The ruling overturns a decision last March when a federal judge sided with the Florida Department of Agriculture, which said the Ocheesee Creamery couldn't label its skim milk "skim milk" because the state defines the product as skim milk with Vitamin A added. The state instead said that if the creamery wanted to sell the product, it should label it as "imitation" skim milk.

"The State was unable to show that forbidding the Creamery from using the term 'skim milk' was reasonable," the three-judge, Jacksonville-based panel wrote in its ruling.

The court said the state disregarded far less restrictive and more precise ways of labeling the product, "for example, allowing skim milk to be called what it is and merely requiring a disclosure that it lacks vitamin A."


Sen. Schumer pushes for malt barley crop insurance

Sen. Charles Schumer is calling on the U.S. Department of Agriculture to make crop insurance for malt barley available to more New York farmers to help the craft brewing industry in the state.

New York's farm and craft breweries need state-grown malt barley to make their beer, but many farmers are unwilling to plant it because it's prone to losses from severe weather and disease.

Schumer says more farmers would take the risk if they had access to federal crop insurance like growers do in other states.
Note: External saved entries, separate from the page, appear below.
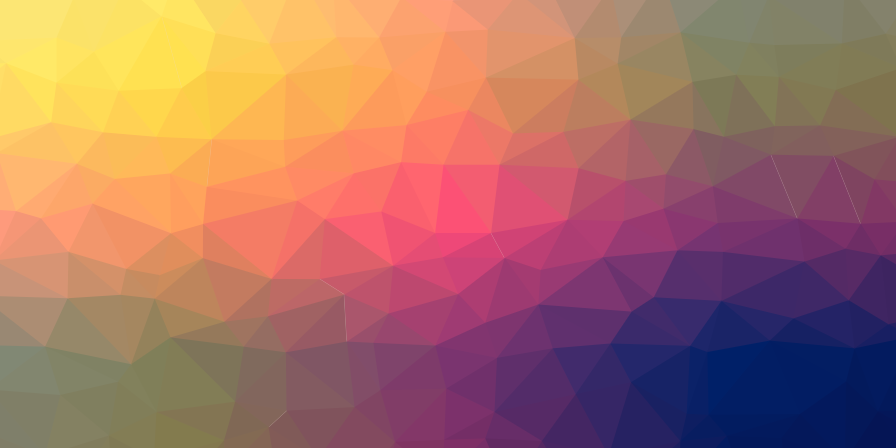
Write a WebGL 1 fragment shader that draws this background.

```glsl
precision highp float;
uniform vec2 u_resolution;

const vec2 CELL = vec2(0.125, 0.1016);

float hash(vec2 p) {
  return fract(sin(dot(p, vec2(127.1, 311.7))) * 43758.5453);
}

float cross2(vec2 a, vec2 b) {
  return a.x * b.y - a.y * b.x;
}

// Warm to cold colour ramp
vec3 ramp(float t) {
  vec3 pale = vec3(1.0, 0.92, 0.50);
  vec3 yellow = vec3(1.0, 0.87, 0.27);
  vec3 pink = vec3(1.0, 0.29, 0.47);
  vec3 navy = vec3(0.0, 0.13, 0.41);
  vec3 midnight = vec3(0.02, 0.08, 0.33);
  vec3 c = mix(pale, yellow, clamp(t / 0.2, 0.0, 1.0));
  c = mix(c, pink, clamp((t - 0.2) / 0.3, 0.0, 1.0));
  c = mix(c, navy, clamp((t - 0.5) / 0.3, 0.0, 1.0));
  return mix(c, midnight, clamp((t - 0.8) / 0.2, 0.0, 1.0));
}

// Jittered grid vertex; the quad around the pink centre is kept tall
vec2 vertex(vec2 id) {
  vec2 jitter = 0.78 * (vec2(hash(id), hash(id + 41.3)) - 0.5);
  vec2 centre = vec2(0.15 * (id.y - 6.0) - 0.08, 0.5 * (id.y - 5.75));
  float outside = step(1.0, length(id - vec2(8.5, 5.5)));
  return (id + mix(centre, jitter, outside)) * CELL + vec2(0.0, 0.01);
}

// Signed distance to the line u-v, positive on its left
float edge(vec2 p, vec2 u, vec2 v) {
  return cross2(v - u, p - u) / length(v - u);
}

// Flat facet: premultiplied colour and coverage
vec4 facet(vec2 p, vec2 a, vec2 b, vec2 c, float px) {
  float side = edge(p, b, c);
  float inside = min(side, min(edge(p, a, b), edge(p, c, a)));
  float cover = clamp(inside / px + 0.5, 0.0, 1.0);
  vec2 mid = (a + b + c) / 3.0;
  vec3 color = 0.5 * (ramp(mid.x * 0.5) + ramp(1.0 - mid.y));
  color *= 0.98 + 0.04 * hash(mid + 3.7);
  // Rare pale hairline along one side
  float hairline = step(0.97, hash(mid)) * (1.0 - smoothstep(0.0, px, abs(side)));
  color = mix(color, vec3(0.9, 0.85, 0.8), 0.35 * hairline);
  return vec4(color, 1.0) * cover;
}

void main() {
  vec2 p = gl_FragCoord.xy / u_resolution * vec2(2.0, 1.0);
  float px = 1.0 / u_resolution.y;
  vec2 home = floor((p - vec2(0.0, 0.01)) / CELL);
  vec4 sum = vec4(0.0);

  for (int j = -1; j <= 1; j++) {
    for (int i = -1; i <= 1; i++) {
      vec2 id = home + vec2(float(i), float(j));
      vec2 a = vertex(id);
      vec2 b = vertex(id + vec2(1.0, 0.0));
      vec2 c = vertex(id + vec2(1.0, 1.0));
      vec2 d = vertex(id + vec2(0.0, 1.0));

      // Delaunay diagonal: opposite angles at b and d below a half turn
      float turn = cross2(c - b, a - b) * dot(a - d, c - d)
                 + dot(c - b, a - b) * cross2(a - d, c - d);
      if (turn >= 0.0) {
        sum += facet(p, a, b, c, px) + facet(p, c, d, a, px);
      } else {
        sum += facet(p, b, d, a, px) + facet(p, d, b, c, px);
      }
    }
  }
  gl_FragColor = vec4(sum.rgb / max(sum.a, 0.001), 1.0);
}
```
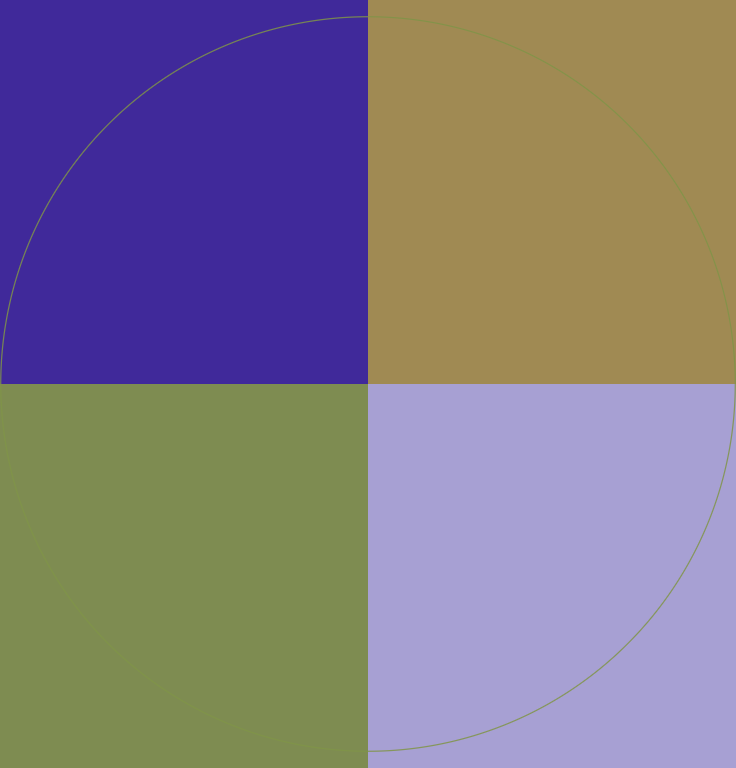
Reproduce this background procedurally as a Shadertoy shader.

```glsl
const vec3 INDIGO = vec3(0.25, 0.16, 0.605);
const vec3 TAN = vec3(0.627, 0.541, 0.325);
const vec3 OLIVE = vec3(0.494, 0.549, 0.318);
const vec3 LAVENDER = vec3(0.655, 0.627, 0.827);
const vec3 RING_COLOR = vec3(0.50, 0.58, 0.28);
const float RING_RADIUS = 0.499;   // in canvas widths
const float RING_WIDTH = 0.0017;   // in canvas widths
const float RING_OPACITY = 0.85;

// Antialiased step across one pixel, centred on zero
float softStep(float signedDist, float pixel) {
    return clamp(signedDist / pixel + 0.5, 0.0, 1.0);
}

// Pixel coverage of a thin circular line
float ringCoverage(vec2 p, float pixel) {
    float dist = length(p) - RING_RADIUS;
    float halfWidth = 0.5 * RING_WIDTH;
    return softStep(dist + halfWidth, pixel) - softStep(dist - halfWidth, pixel);
}

void mainImage(out vec4 fragColor, in vec2 fragCoord) {
    float pixel = 1.0 / iResolution.x;
    vec2 p = (fragCoord - 0.5 * iResolution.xy) * pixel;

    // Four flat quadrants
    float right = softStep(p.x, pixel);
    float top = softStep(p.y, pixel);
    vec3 color = mix(mix(OLIVE, LAVENDER, right), mix(INDIGO, TAN, right), top);

    // Thin ring spanning the canvas width
    color = mix(color, RING_COLOR, RING_OPACITY * ringCoverage(p, pixel));

    fragColor = vec4(color, 1.0);
}
```
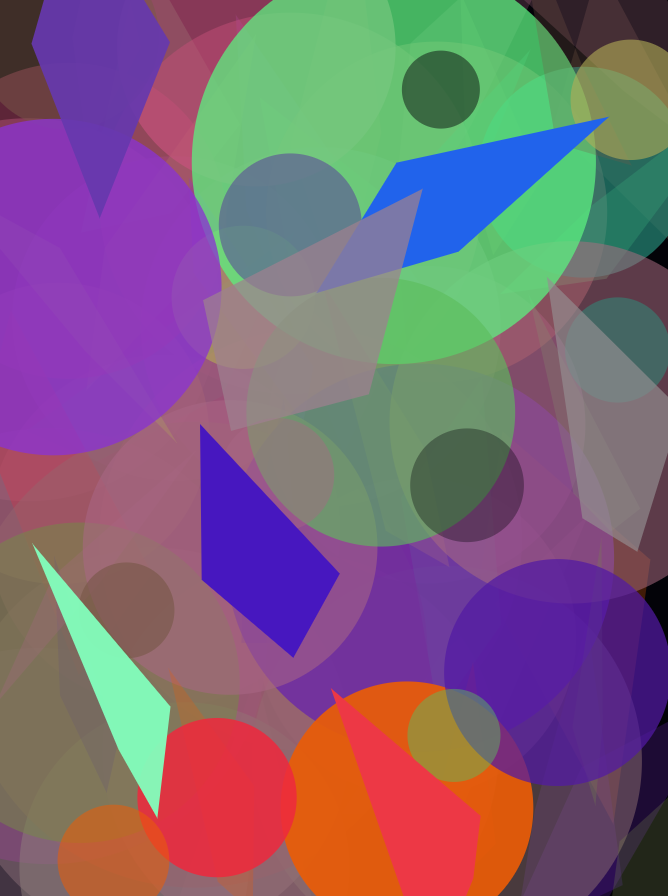
Write a Shadertoy shader that draws this background.

```glsl
#define DISC_COUNT 14
#define WASH_COUNT 18
#define DOT_COUNT 9
#define SHARD_COUNT 7
#define DISC_RADIUS vec2(0.07, 0.23)
#define WASH_RADIUS vec2(0.16, 0.27)
#define DOT_RADIUS vec2(0.022, 0.08)
#define SHARD_SIZE 0.23
#define VEIL_ALPHA 0.27
#define TILT_RANGE 1.7
#define MAUVE vec3(0.64, 0.33, 0.48)
#define NIGHT vec3(0.01, 0.01, 0.03)

const vec3 DISC_COLORS[DISC_COUNT] = vec3[DISC_COUNT](
    vec3(0.36, 0.74, 0.36), vec3(0.93, 0.16, 0.24), vec3(0.54, 0.20, 0.82),
    vec3(0.32, 0.10, 0.64), vec3(0.36, 0.94, 0.50), vec3(0.66, 0.40, 0.52),
    vec3(0.47, 0.34, 0.28), vec3(0.66, 0.42, 0.50), vec3(0.91, 0.36, 0.03),
    vec3(0.70, 0.68, 0.34), vec3(0.46, 0.53, 0.28), vec3(0.16, 0.58, 0.50),
    vec3(0.40, 0.13, 0.68), vec3(0.78, 0.32, 0.49));

const vec3 SHARD_COLORS[SHARD_COUNT] = vec3[SHARD_COUNT](
    vec3(0.13, 0.39, 0.92), vec3(0.28, 0.09, 0.75), vec3(0.40, 0.22, 0.68),
    vec3(0.58, 0.56, 0.57), vec3(0.93, 0.22, 0.27), vec3(0.62, 0.50, 0.56),
    vec3(0.51, 1.00, 0.74));

vec2 hash2(float n) {
    return fract(sin(n * vec2(12.71, 31.17) + vec2(1.3, 4.7)) * 43758.5);
}

// Evenly spread positions over the canvas, in units of its height
vec2 scatter(int i, vec2 start) {
    vec2 extent = vec2(iResolution.x / iResolution.y, 1.0);
    return fract(start + float(i) * vec2(0.7549, 0.5698)) * extent;
}

float coverage(float dist) {
    return clamp(0.5 - dist * iResolution.y, 0.0, 1.0);
}

float disc(vec2 p, vec2 center, float radius) {
    return coverage(length(p - center) - radius);
}

// Steep four-cornered spike or dart, filled even-odd
float shard(vec2 p, vec2 center, float size, float thinness, float seed) {
    float angle = 1.5708 + TILT_RANGE * (hash2(seed).x - 0.5);
    vec2 axis = vec2(cos(angle), sin(angle));
    vec2 corners[4];
    for (int k = 0; k < 4; k++) {
        vec2 rnd = hash2(seed + 3.7 * float(k + 1));
        float turn = 1.5708 * float(k) + 1.1 * (rnd.y - 0.5);
        float reach = k == 0 ? 1.0 : mix(0.15, 1.0, rnd.x);
        vec2 q = reach * vec2(cos(turn), thinness * sin(turn));
        corners[k] = center + size * (axis * q.x + vec2(-axis.y, axis.x) * q.y);
    }
    float nearest = 1e3;
    float side = 1.0;
    for (int k = 0; k < 4; k++) {
        vec2 a = corners[k];
        vec2 b = corners[(k + 1) % 4];
        vec2 edge = b - a;
        vec2 w = p - a;
        float t = clamp(dot(w, edge) / max(dot(edge, edge), 1e-6), 0.0, 1.0);
        nearest = min(nearest, length(w - edge * t));
        if ((a.y > p.y) != (b.y > p.y) && w.x < edge.x * w.y / edge.y) side = -side;
    }
    return coverage(side * nearest);
}

// Vivid colours are painted more opaquely than dull ones
float opacity(vec3 c) {
    float vividness = max(c.r, max(c.g, c.b)) - min(c.r, min(c.g, c.b));
    return 0.4 + 0.6 * vividness;
}

void mainImage(out vec4 fragColor, in vec2 fragCoord) {
    vec2 p = fragCoord / iResolution.y;
    vec3 color = NIGHT;

    // Wash of wide discs and veils, leaving the right-hand corners dark
    for (int i = 0; i < WASH_COUNT; i++) {
        float seed = float(i) + 20.0;
        vec2 rnd = hash2(seed);
        vec3 tint = mix(MAUVE, DISC_COLORS[(i * 5) % DISC_COUNT], 0.28);
        vec2 center = scatter(i, vec2(0.3, 0.2)) * vec2(0.77, 0.85);
        color = mix(color, tint, 0.5 * disc(p, center, mix(WASH_RADIUS.x, WASH_RADIUS.y, rnd.x)));
        vec3 veil = DISC_COLORS[(i * 3 + 1) % DISC_COUNT];
        color = mix(color, veil, VEIL_ALPHA * shard(p, scatter(i, rnd), 0.26, 0.45, seed));
    }

    // Main discs, each followed by a faint sliver
    for (int i = DISC_COUNT - 1; i >= 0; i--) {
        vec3 tint = DISC_COLORS[i];
        float radius = mix(DISC_RADIUS.x, DISC_RADIUS.y, fract(0.5 + 0.618 * float(i)));
        color = mix(color, tint, opacity(tint) * disc(p, scatter(i, vec2(0.57, 0.54)), radius));
        vec3 veil = DISC_COLORS[(i + 5) % DISC_COUNT];
        float sliver = shard(p, scatter(i, vec2(0.1, 0.35)), 0.22, 0.32, float(i) + 60.0);
        color = mix(color, veil, VEIL_ALPHA * sliver);
    }

    // Small translucent dots
    for (int i = 0; i < DOT_COUNT; i++) {
        vec2 rnd = hash2(float(i) + 90.0);
        vec3 tint = i % 8 == 0 ? NIGHT : DISC_COLORS[(i * 3 + 2) % DISC_COUNT];
        float radius = mix(DOT_RADIUS.x, DOT_RADIUS.y, rnd.x);
        color = mix(color, tint, mix(0.3, 0.7, rnd.y) * disc(p, scatter(i, vec2(0.66, 0.9)), radius));
    }

    // Bold shards on top
    for (int i = 0; i < SHARD_COUNT; i++) {
        vec3 tint = SHARD_COLORS[i];
        float alpha = min(opacity(tint) + 0.25, 1.0);
        color = mix(color, tint, alpha * shard(p, scatter(i, vec2(0.66, 0.77)), SHARD_SIZE, 0.5, float(i) + 130.0));
    }

    fragColor = vec4(color, 1.0);
}
```
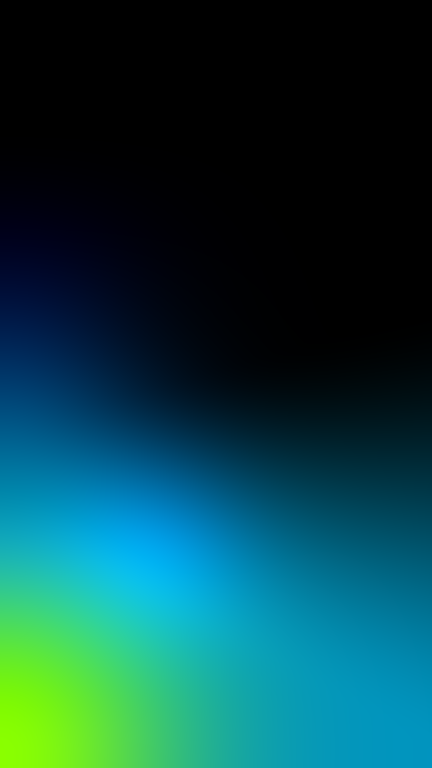
This background is drawn by a WebGL 1 fragment shader. Its source:

```glsl
precision highp float;
// Soft aurora gradient: lime corner, blue glow and teal haze fading up into black.

#define LIME_RED 0.54
#define LEFT_BLUE 0.75
#define HAZE_COLOR vec3(0.0, 0.58, 0.75)
#define GLOW_COLOR vec3(-0.06, 0.08, 0.28)
#define GLOW_CENTER vec2(0.35, 0.26)
#define GLOW_SIZE vec2(0.22, 0.14)
#define SPREAD_LOW 0.42
#define SPREAD_HIGH 0.33

uniform vec2 u_resolution;

// One at the lower edge, easing to zero at the upper edge
float fadeUp(float low, float high, float y) {
  return 1.0 - smoothstep(low, high, y);
}

// Bell-shaped falloff
float bell(vec2 offset) {
  return exp(-dot(offset, offset));
}

// Left side: lime, teal, blue, navy, black; each channel fades at its own height
vec3 leftColumn(float y) {
  float red = LIME_RED * fadeUp(0.02, 0.38, y);
  float green = fadeUp(0.02, 0.72, y);
  float blue = LEFT_BLUE * smoothstep(0.07, 0.32, y) * fadeUp(0.22, 0.84, y);
  return vec3(red, green, blue);
}

// Right side: cyan haze whose upper edge dips toward the middle
vec3 rightHaze(vec2 uv) {
  float inward = 1.0 - uv.x;
  float low = 0.02 + 0.30 * inward;
  float high = 0.60 - 0.15 * inward;
  return HAZE_COLOR * fadeUp(low, high, uv.y);
}

void main() {
  vec2 uv = gl_FragCoord.xy / u_resolution;

  // The left column narrows as it rises
  float spread = mix(SPREAD_LOW, SPREAD_HIGH, smoothstep(0.35, 0.6, uv.y));
  float leftWeight = bell(vec2(uv.x / spread, 0.0));
  vec3 color = mix(rightHaze(uv), leftColumn(uv.y), leftWeight);

  // Blue glow where the two sides meet
  color += GLOW_COLOR * bell((uv - GLOW_CENTER) / GLOW_SIZE);

  gl_FragColor = vec4(clamp(color, 0.0, 1.0), 1.0);
}
```
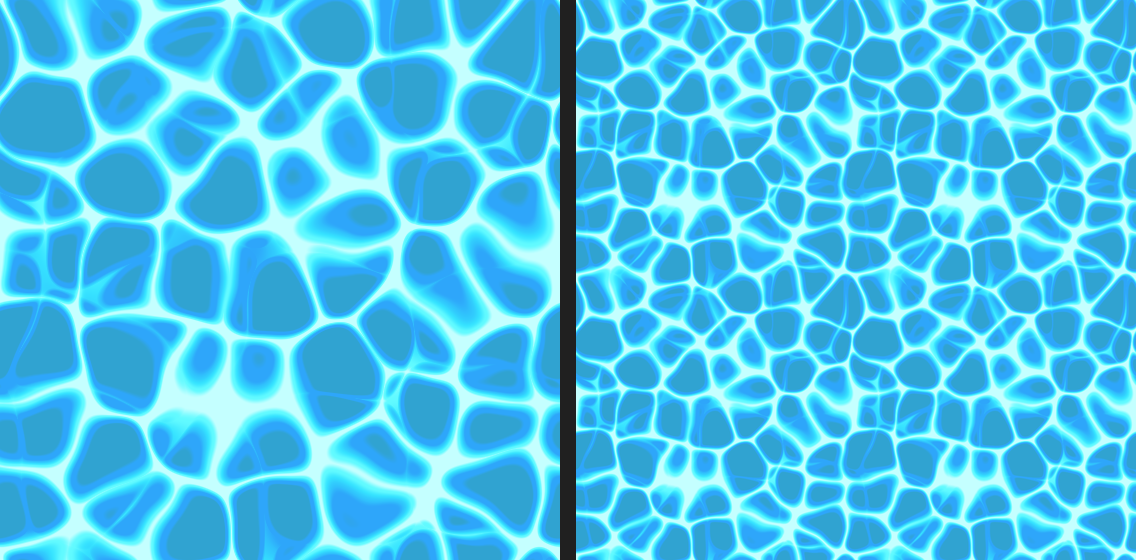
Left, the tile; right, the same tile 2 across and 2 down.
This texture is drawn by a Shadertoy shader. Its source:

```glsl
// Sunlit pool water: a tiling net of bright caustic lines over blue and teal cells.

const float TAU = 6.2831853;

vec2 hash2(vec2 cell) {
    vec3 q = fract(cell.xyx * vec3(0.1031, 0.1030, 0.0973));
    q += dot(q, q.yzx + 33.33);
    return fract((q.xx + q.yz) * q.zy);
}

// Layered sines with whole frequencies, so they wrap; range about -1 to 1
float swell(vec2 uv, float phase) {
    vec2 a = TAU * uv;
    return 0.4 * sin(2.0 * a.x + a.y + phase + sin(3.0 * a.y))
         + 0.35 * sin(3.0 * a.y - 2.0 * a.x + 2.3 * phase)
         + 0.25 * sin(5.0 * a.x + 3.0 * a.y - 1.7 * phase);
}

// Wrapping cellular noise with rounded cells: near 0 on the net, rising inwards
float cellDepth(vec2 uv, float count, float seed, float sharpness) {
    vec2 p = uv * count;
    vec2 base = floor(p);
    float total = 0.0;
    float nearest = 0.0;
    for (int y = -2; y <= 2; y++) {
        for (int x = -2; x <= 2; x++) {
            vec2 cell = base + vec2(x, y);
            vec2 site = cell + 0.5 + 0.82 * (hash2(mod(cell, count) + seed) - 0.5);
            vec2 toSite = site - p;
            float weight = exp(-0.5 * sharpness * dot(toSite, toSite));
            total += weight;
            nearest = max(nearest, weight);
        }
    }
    return -log(max(total - nearest, 1e-9) / nearest) / sharpness;
}

float softMin(float a, float b) {
    return -log(exp(-30.0 * a) + exp(-30.0 * b)) / 30.0;
}

// 1 below the level, 0 above it, with a soft edge
float below(float depth, float level, float softness) {
    return 1.0 - smoothstep(level - softness, level + softness, depth);
}

vec3 waterColor(float depth) {
    vec3 color = vec3(0.19, 0.64, 0.82);
    color = mix(color, vec3(0.18, 0.65, 0.98), below(depth, 0.148, 0.014));
    color = mix(color, vec3(0.19, 0.78, 0.99), below(depth, 0.088, 0.013));
    color = mix(color, vec3(0.21, 0.89, 1.00), below(depth, 0.067, 0.013));
    color = mix(color, vec3(0.38, 0.98, 1.00), below(depth, 0.047, 0.014));
    return mix(color, vec3(0.77, 1.00, 1.00), below(depth, 0.017, 0.016));
}

void mainImage(out vec4 fragColor, in vec2 fragCoord) {
    vec2 uv = fragCoord / iResolution.xy;

    // Refraction bends the straight cell walls
    vec2 bent = uv + 0.016 * vec2(swell(uv, 0.7), swell(uv.yx, 4.1));
    bent += 0.004 * sin(TAU * (uv.yx * 7.0 + uv * vec2(3.0, -4.0)));

    // Main net, with lines that widen and fade across the surface
    float net = cellDepth(bent, 7.0, 3.0, 11.0);
    net *= 1.0 + 0.35 * swell(uv, 2.6);
    net += 0.03 * smoothstep(-0.1, 0.8, swell(uv.yx, 5.2));

    // Faint veils of light that cross the cells
    vec2 drift = uv + 0.03 * vec2(swell(uv.yx, 1.9), swell(uv, 3.3));
    float veil = 1.75 * cellDepth(drift, 4.0, 17.0, 16.0);
    veil = max(veil, -0.02) + 0.09 + 0.06 * swell(uv, 6.0);

    fragColor = vec4(waterColor(softMin(net, veil)), 1.0);
}
```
Right now, the insurance is available in only four New York counties.


Momentum builds for Young Farmer Success Act

Over 100 agricultural, business, and nonprofit organizations have signed a letter urging Congress to support the Young Farmer Success Act (H.R.1060), a bipartisan measure that would address the growing issue of student debt among America’s young farmers.

The mounting support was announced by Andrew Bahrenburg, National Policy Director for the National Young Farmers Coalition (NYFC).

“Groups from all over the country are calling on Congress to support the Young Farmer Success Act because they know the future of our national food system depends upon developing a new generation of farmers,” said Bahrenburg. “America needs young farmers to support our rural economies and feed our citizens for generations to come. Young farmer support must be a national priority.”


Arkansas cotton acreage expected to spike this year

After two weeks of surveying farmers for its annual farm production forecasts, the U.S. Department of Agriculture said it expects Arkansas farmers to plant 500,000 acres of cotton, up from 375,000 last year.

Cotton consumption is up worldwide, but the increase comes because the prices for other commodities are poor, according to Bill Robertson, a cotton agronomist with the University of Arkansas System's Agriculture Division. The division works with the USDA in gathering the estimates.

Cotton prices are about 75 cents a pound, up from 56 cents last year.

"The prices are better for cotton than anything else, but they're still not good enough for a farmer to go out and buy more pickers," Robertson told the Arkansas Democrat-Gazette.


West Virginia professor develops tomatoes resistant to fungus, blight

Mannon Gallegly, West Virginia University professor emeritus of plant pathology, has made it his mission to develop a disease-free tomato.

In conjunction with the 150th anniversary of the university and its first academic unit, the Davis College of Agriculture, Natural Resources and Design, Gallegly and his research partner, Mahfuz Rahman, released two new varieties of tomato last month.

The tomatoes, identified as West Virginia '17A and West Virginia '17B, were obtained by breeding the tomatoes known as the West Virginia '63 and the Iron Lady. Gallegly developed the West Virginia '63 tomato in the 1960s as a tomato resistant to late blight, a plant disease usually caused by fungi. The Iron Lady tomato, developed by Martha Mutschler-Chu of Cornell University, also resists late blight but also Septoria lycopersici, a fungus that causes spotting on leaves.